One of the hardest parts about this business is dealing with the rejection and the judgement, but if you love doing this, and unfortunately I do, then you have to deal with it. If there was something else I could be successful at, I’d probably do it and avoid the amount of damage that this business can do to your soul. It’s hard feeling like that person is better than you. I’ve had it happen, even recently, where I’ve gotten movie roles that I was really excited about, and a few weeks later, they came back and the financiers of that film said, “We need somebody more famous.” Not somebody better, just somebody more famous. And then, that movie was no longer mine because I wasn’t as famous as the actor who got offered it instead, and that’s hard. How is that fair? But, the one thing I will say that I’ve been able to do in my career is that, every time I’ve gotten kicked off the horse or stepped on, I get my ass off the ground, dust my pants off and say, “All right, let’s go for it again.” I’ve never given up my belief that I can reach the places that I want, and I hope I never do. Once I do, or if that day ever comes, that’s when it would be time for me to stop.
BALFOUR: Yeah, absolutely! It evolved, but really it was about developing projects that I would want to be a part of and that I found interesting. It’s just about developing projects that fit into the type of movie or television show that you’d want to watch, that you know something about, and that you can really have some perspective on. Russell Simmons has this rule for life that’s, “Do you.” You’ve got to do you. The minute you try to do something that is not true to you, is not something that you really know about, and is not a lifestyle or world that you live in or can relate to, it’s going to come off as false. So, I just try to do me.
Are there any particular types of roles or genres that you’d still love to do, but haven’t had the chance to do yet?
BALFOUR: All of them. There are so many. There isn’t a handful, but there are hundreds and thousands. Every time I see a movie where I’m fascinated by the character or the world, or I was a movie like The Godfather, Trainspotting, State of Grace, The Breakfast Club, Ghostbusters, Jaws, The Exorcist, or whatever the case may be, you go, “Oh, I want to play a role like that someday! I want to be in a movie like that someday!” That happens all the time.
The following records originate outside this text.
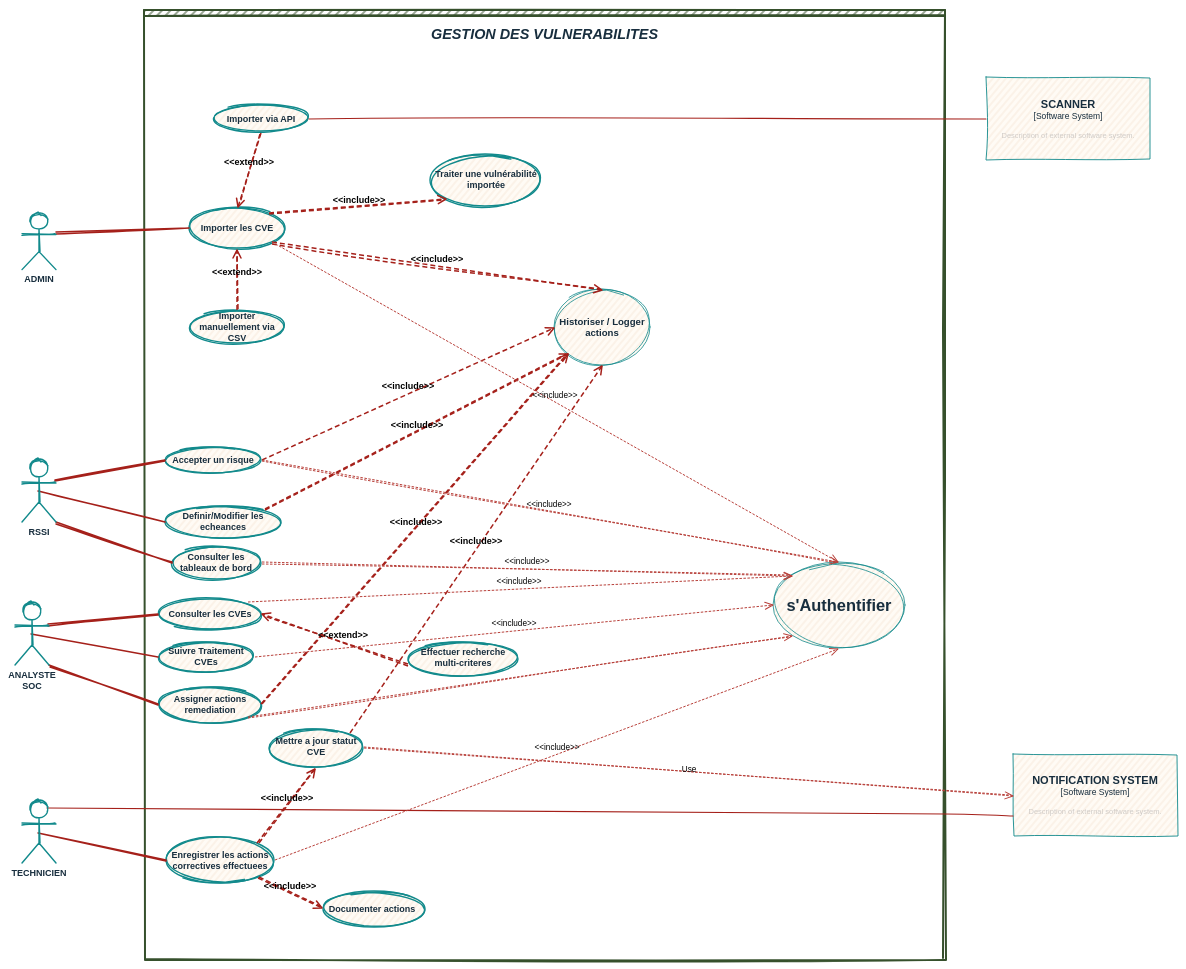
<!DOCTYPE html>
<html lang="fr">
<head>
<meta charset="utf-8">
<title>Gestion des vulnerabilites</title>
<style>
:root{--teal:#128a8c;--red:#a5201a;--red-soft:#b8403a;--green:#36502c;--ink:#182e3e;--cream:#fffbf5;--hatch:#f8eadb;--faint:#cfcac6}
*{box-sizing:border-box}
html,body{margin:0;overflow:hidden;background:#fff}
.diagram{position:relative;width:1186px;height:969px;overflow:hidden;font-family:"Liberation Sans",Arial,sans-serif;color:var(--ink)}
.drawing{position:absolute;left:0;top:0;fill:none;stroke-linecap:round;stroke-linejoin:round}
.boundary{stroke:var(--green);stroke-width:2}
.bubbles,.actors{stroke:var(--teal);stroke-width:1.4}
.bubbles ellipse,.systems path{fill:url(#hatch)}
.light{stroke-width:.8}
.sketch path{vector-effect:non-scaling-stroke}
.systems{stroke:var(--teal);stroke-width:.9}
.links{stroke:var(--red);stroke-width:1.5}
.strong{stroke-dasharray:5 3;stroke-linecap:butt}
.strong .arrow{marker-end:url(#arrow)}
.soft{stroke:var(--red-soft);stroke-width:1;stroke-dasharray:2.5 1.5;stroke-linecap:butt}
.soft .arrow{marker-end:url(#arrow-soft)}
.fine{stroke-width:1.1}
h1,p{margin:0}
h1{position:absolute;left:144px;top:25px;width:801px;font:italic bold 14.4px/18px "Liberation Sans",Arial,sans-serif;text-align:center}
.node,.tag,.system{position:absolute;left:var(--x);top:var(--y);text-align:center;white-space:nowrap}
.node{width:140px;height:40px;margin:-20px 0 0 -70px;display:flex;align-items:center;justify-content:center;font-weight:bold;font-size:9px;line-height:11px}
.history{font-size:9.6px}
.login{font-size:16.4px}
.tag{width:60px;height:12px;margin:-6px 0 0 -30px;font-weight:bold;font-size:9px;line-height:12px;color:#000}
.tag.thin{font-weight:normal;font-size:8.2px}
.system{width:164px;height:82px;display:flex;flex-direction:column;align-items:center;padding-top:20px}
.system h2{margin:0;font-size:11px;line-height:13px}
.system p{font-size:8.5px;line-height:11px}
.system .about{margin-top:9px;font-size:7.5px;line-height:9px;color:var(--faint)}
</style>
</head>
<body>
<main class="diagram">
<svg class="drawing" width="1186" height="969" viewBox="0 0 1186 969" aria-hidden="true">
<defs>
<pattern id="hatch" width="5" height="5" patternUnits="userSpaceOnUse" patternTransform="rotate(40)"><rect width="5" height="5" fill="var(--cream)" stroke="none"/><path d="M1 0V5" stroke="var(--hatch)" stroke-width="1"/></pattern>
<pattern id="bar-hatch" width="6" height="6" patternUnits="userSpaceOnUse" patternTransform="rotate(45)"><path d="M2 0V6" stroke="var(--green)" stroke-width="1"/></pattern>
<marker id="arrow" markerUnits="userSpaceOnUse" markerWidth="14" markerHeight="12" refX="10" refY="6" orient="auto"><path d="M2 2L10 6L2 10" fill="none" stroke="var(--red)" stroke-width="1.5"/></marker>
<marker id="arrow-soft" markerUnits="userSpaceOnUse" markerWidth="14" markerHeight="12" refX="10" refY="6" orient="auto"><path d="M2 2.5L10 6L2 9.5" fill="none" stroke="var(--red-soft)" stroke-width="1"/></marker>
<g id="loop" class="sketch"><path d="M-70 -78C-30 -114 60 -104 92 -52C118 0 84 76 20 98C-50 116 -104 60 -101 2C-98 -50 -50 -92 10 -97L46 -84"/></g>
<g id="actor"><path d="M-9 1C-10 -6 -5 -9 1 -9C8 -8 10 -2 8 4C5 10 -4 10 -7 6C-10 1 -8 -7 -1 -10L2 -6M-8 -4C-3 -9 5 -8 9 -2M0 9L1 34M0 10V34M-17 14L17 15M-17 16C-6 14 8 16 16 14M0 34L-17 54M0 34L17 54"/></g>
</defs>

<g class="boundary">
<path d="M144 10H945V16H144Z" fill="url(#bar-hatch)"/>
<path d="M144 10C400 8 700 12 945 10L943 330L946 960C680 962 400 958 145 960L144 10M145 16C400 14 650 17 945 15L945 480L943 958M145 959C420 961 700 963 945 960"/>
</g>

<g class="systems">
<path d="M986 77C1040 79 1100 76 1150 78L1150 159C1090 161 1040 158 986 160C989 130 987 104 986 77Z"/>
<path d="M1013 754C1070 756 1120 753 1177 755L1178 836C1120 838 1070 834 1014 836C1012 808 1014 780 1013 754Z"/>
</g>

<g class="bubbles">
<g><ellipse cx="261" cy="118" rx="47" ry="13"/><use href="#loop" transform="translate(261 118) scale(.47 .14)"/></g>
<g><ellipse cx="485" cy="180" rx="55" ry="26"/><use href="#loop" transform="translate(486 181) scale(.54 .26)"/></g>
<g><ellipse cx="237" cy="228" rx="48" ry="20"/><use href="#loop" transform="translate(237 228) scale(-.47 .21)"/></g>
<g><ellipse cx="237" cy="327" rx="47" ry="16"/><use href="#loop" transform="translate(237 327) scale(.47 .17)"/></g>
<g><ellipse cx="213" cy="460" rx="48" ry="13"/><use href="#loop" transform="translate(213 460) scale(.47 .13)"/></g>
<g><ellipse cx="223" cy="522" rx="58" ry="16"/><use href="#loop" transform="translate(223 522) scale(-.57 .16)"/></g>
<g><ellipse cx="217" cy="563" rx="44" ry="16"/><use href="#loop" transform="translate(216 563) scale(.44 .17)"/></g>
<g><ellipse cx="210" cy="614" rx="51" ry="15"/><use href="#loop" transform="translate(210 614) scale(.51 -.16)"/></g>
<g><ellipse cx="206" cy="657" rx="47" ry="15"/><use href="#loop" transform="translate(206 657) scale(.47 .15)"/></g>
<g><ellipse cx="210" cy="705" rx="51" ry="18"/><use href="#loop" transform="translate(210 705) scale(-.51 .18)"/></g>
<g><ellipse cx="463" cy="659" rx="55" ry="17"/><use href="#loop" transform="translate(463 659) scale(.54 .17)"/></g>
<g><ellipse cx="316" cy="748" rx="47" ry="19"/><use href="#loop" transform="translate(316 748) scale(.46 .19)"/></g>
<g><ellipse cx="220" cy="860" rx="54" ry="23"/><use href="#loop" transform="translate(220 860) scale(.53 -.23)"/></g>
<g><ellipse cx="374" cy="909" rx="51" ry="18"/><use href="#loop" transform="translate(374 909) scale(-.5 .17)"/></g>
<g class="light"><ellipse cx="602" cy="327" rx="48" ry="38"/><use href="#loop" transform="translate(602 327) scale(.47 .38)"/></g>
<g class="light"><ellipse cx="839" cy="605" rx="66" ry="43"/><use href="#loop" transform="translate(839 605) scale(-.64 .42)"/></g>
</g>

<g class="links">
<g>
<path d="M56 232L189 228M56 234C100 232 140 231 189 228"/>
<path d="M55 480C90 473 130 466 165 460M55 481L165 461"/>
<path d="M38 491L165 522M38 491C80 502 120 510 165 522"/>
<path d="M56 522L172 563M56 524C95 537 130 550 172 562"/>
<path d="M48 624L158 614M48 626C85 621 120 619 158 615"/>
<path d="M31 634C75 642 115 649 158 657"/>
<path d="M49 665L158 705M50 667C85 679 120 690 158 704"/>
<path d="M38 833C80 842 125 851 166 860M38 833L166 861"/>
<path class="fine" d="M309 119C500 116 760 119 986 119"/>
<path class="fine" d="M47 808C350 809 650 812 945 814C970 814 990 815 1013 816"/>
</g>
<g class="strong">
<path class="arrow" d="M261 133L238 207"/><path d="M260 134L240 203"/>
<path class="arrow" d="M237 310V250"/><path d="M238 309L237 252"/>
<path class="arrow" d="M269 213L446 199"/><path d="M269 214L444 200"/>
<path class="arrow" d="M272 242L602 290"/><path d="M272 244C380 263 500 276 600 289"/>
<path class="arrow" d="M262 460L554 328"/>
<path class="arrow" d="M265 510L568 354"/><path d="M265 509L566 354"/>
<path class="arrow" d="M262 704L568 354"/><path d="M261 704L566 355"/>
<path class="arrow" d="M350 733L602 366"/>
<path class="arrow" d="M408 666L262 614"/><path d="M408 664L264 616"/>
<path class="arrow" d="M259 843L315 769"/><path d="M257 843L313 771"/>
<path class="arrow" d="M258 878L322 908"/><path d="M259 877L320 906"/>
</g>
<g class="soft">
<path class="arrow" d="M272 242L838 562"/>
<path class="arrow" d="M262 460L838 562"/><path d="M262 461C440 495 640 525 836 563"/>
<path class="arrow" d="M262 562L792 576"/><path d="M262 564C440 567 620 571 790 575"/>
<path class="arrow" d="M248 602L792 576"/>
<path class="arrow" d="M255 657L773 605"/>
<path class="arrow" d="M248 717L792 636"/><path d="M248 718C420 695 600 662 790 637"/>
<path class="arrow" d="M275 860L838 649"/>
<path class="arrow" d="M364 747L1013 796"/><path d="M364 748L1010 795"/>
</g>
</g>

<g class="actors">
<use href="#actor" transform="translate(39 221) scale(1 .9)"/>
<use href="#actor" transform="translate(39 468)"/>
<use href="#actor" transform="translate(32 611)"/>
<use href="#actor" transform="translate(39 809)"/>
</g>
</svg>

<h1>GESTION DES VULNERABILITES</h1>

<section aria-label="Acteurs">
<p class="node" style="--x:39px;--y:279px">ADMIN</p>
<p class="node" style="--x:39px;--y:532px">RSSI</p>
<p class="node" style="--x:32px;--y:681px">ANALYSTE<br>SOC</p>
<p class="node" style="--x:39px;--y:873px">TECHNICIEN</p>
</section>

<section aria-label="Cas d'utilisation">
<p class="node" style="--x:261px;--y:119px">Importer via API</p>
<p class="node" style="--x:486px;--y:180px">Traiter une vulnérabilité<br>importée</p>
<p class="node" style="--x:237px;--y:228px">Importer les CVE</p>
<p class="node" style="--x:237px;--y:327px">Importer<br>manuellement via<br>CSV</p>
<p class="node history" style="--x:602px;--y:327px">Historiser / Logger<br>actions</p>
<p class="node" style="--x:213px;--y:460px">Accepter un risque</p>
<p class="node" style="--x:223px;--y:522px">Definir/Modifier les<br>echeances</p>
<p class="node" style="--x:216px;--y:563px">Consulter les<br>tableaux de bord</p>
<p class="node" style="--x:210px;--y:614px">Consulter les CVEs</p>
<p class="node" style="--x:206px;--y:657px">Suivre Traitement<br>CVEs</p>
<p class="node" style="--x:210px;--y:705px">Assigner actions<br>remediation</p>
<p class="node" style="--x:463px;--y:658px">Effectuer recherche<br>multi-criteres</p>
<p class="node" style="--x:316px;--y:747px">Mettre a jour statut<br>CVE</p>
<p class="node" style="--x:220px;--y:861px">Enregistrer les actions<br>correctives effectuees</p>
<p class="node" style="--x:372px;--y:909px">Documenter actions</p>
<p class="node login" style="--x:839px;--y:605px">s'Authentifier</p>
</section>

<section aria-label="Relations">
<p class="tag" style="--x:249px;--y:162px">&lt;&lt;extend&gt;&gt;</p>
<p class="tag" style="--x:237px;--y:272px">&lt;&lt;extend&gt;&gt;</p>
<p class="tag" style="--x:359px;--y:200px">&lt;&lt;include&gt;&gt;</p>
<p class="tag" style="--x:437px;--y:259px">&lt;&lt;include&gt;&gt;</p>
<p class="tag" style="--x:408px;--y:386px">&lt;&lt;include&gt;&gt;</p>
<p class="tag" style="--x:417px;--y:425px">&lt;&lt;include&gt;&gt;</p>
<p class="tag" style="--x:416px;--y:522px">&lt;&lt;include&gt;&gt;</p>
<p class="tag" style="--x:476px;--y:541px">&lt;&lt;include&gt;&gt;</p>
<p class="tag" style="--x:343px;--y:635px">&lt;&lt;extend&gt;&gt;</p>
<p class="tag" style="--x:287px;--y:798px">&lt;&lt;include&gt;&gt;</p>
<p class="tag" style="--x:290px;--y:886px">&lt;&lt;include&gt;&gt;</p>
<p class="tag thin" style="--x:555px;--y:396px">&lt;&lt;include&gt;&gt;</p>
<p class="tag thin" style="--x:549px;--y:505px">&lt;&lt;include&gt;&gt;</p>
<p class="tag thin" style="--x:527px;--y:562px">&lt;&lt;include&gt;&gt;</p>
<p class="tag thin" style="--x:519px;--y:582px">&lt;&lt;include&gt;&gt;</p>
<p class="tag thin" style="--x:514px;--y:624px">&lt;&lt;include&gt;&gt;</p>
<p class="tag thin" style="--x:557px;--y:748px">&lt;&lt;include&gt;&gt;</p>
<p class="tag thin" style="--x:689px;--y:770px">Use</p>
</section>

<article class="system" style="--x:986px;--y:78px">
<h2>SCANNER</h2>
<p>[Software System]</p>
<p class="about">Description of external software system.</p>
</article>
<article class="system" style="--x:1013px;--y:754px">
<h2>NOTIFICATION SYSTEM</h2>
<p>[Software System]</p>
<p class="about">Description of external software system.</p>
</article>
</main>
</body>
</html>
Someone asked Stevie Wonder, “What’s the greatest song you’ve ever written?,” and he said, “Well, I haven’t written it yet, otherwise I wouldn’t still be writing songs.” If you felt like you’ve done the best thing you could possibly ever do, it’s probably time to hang up your spurs because there’s not much else to do. As an artist, you’re always trying to reach a new height, do something new, try something you haven’t done before, and push your boundaries.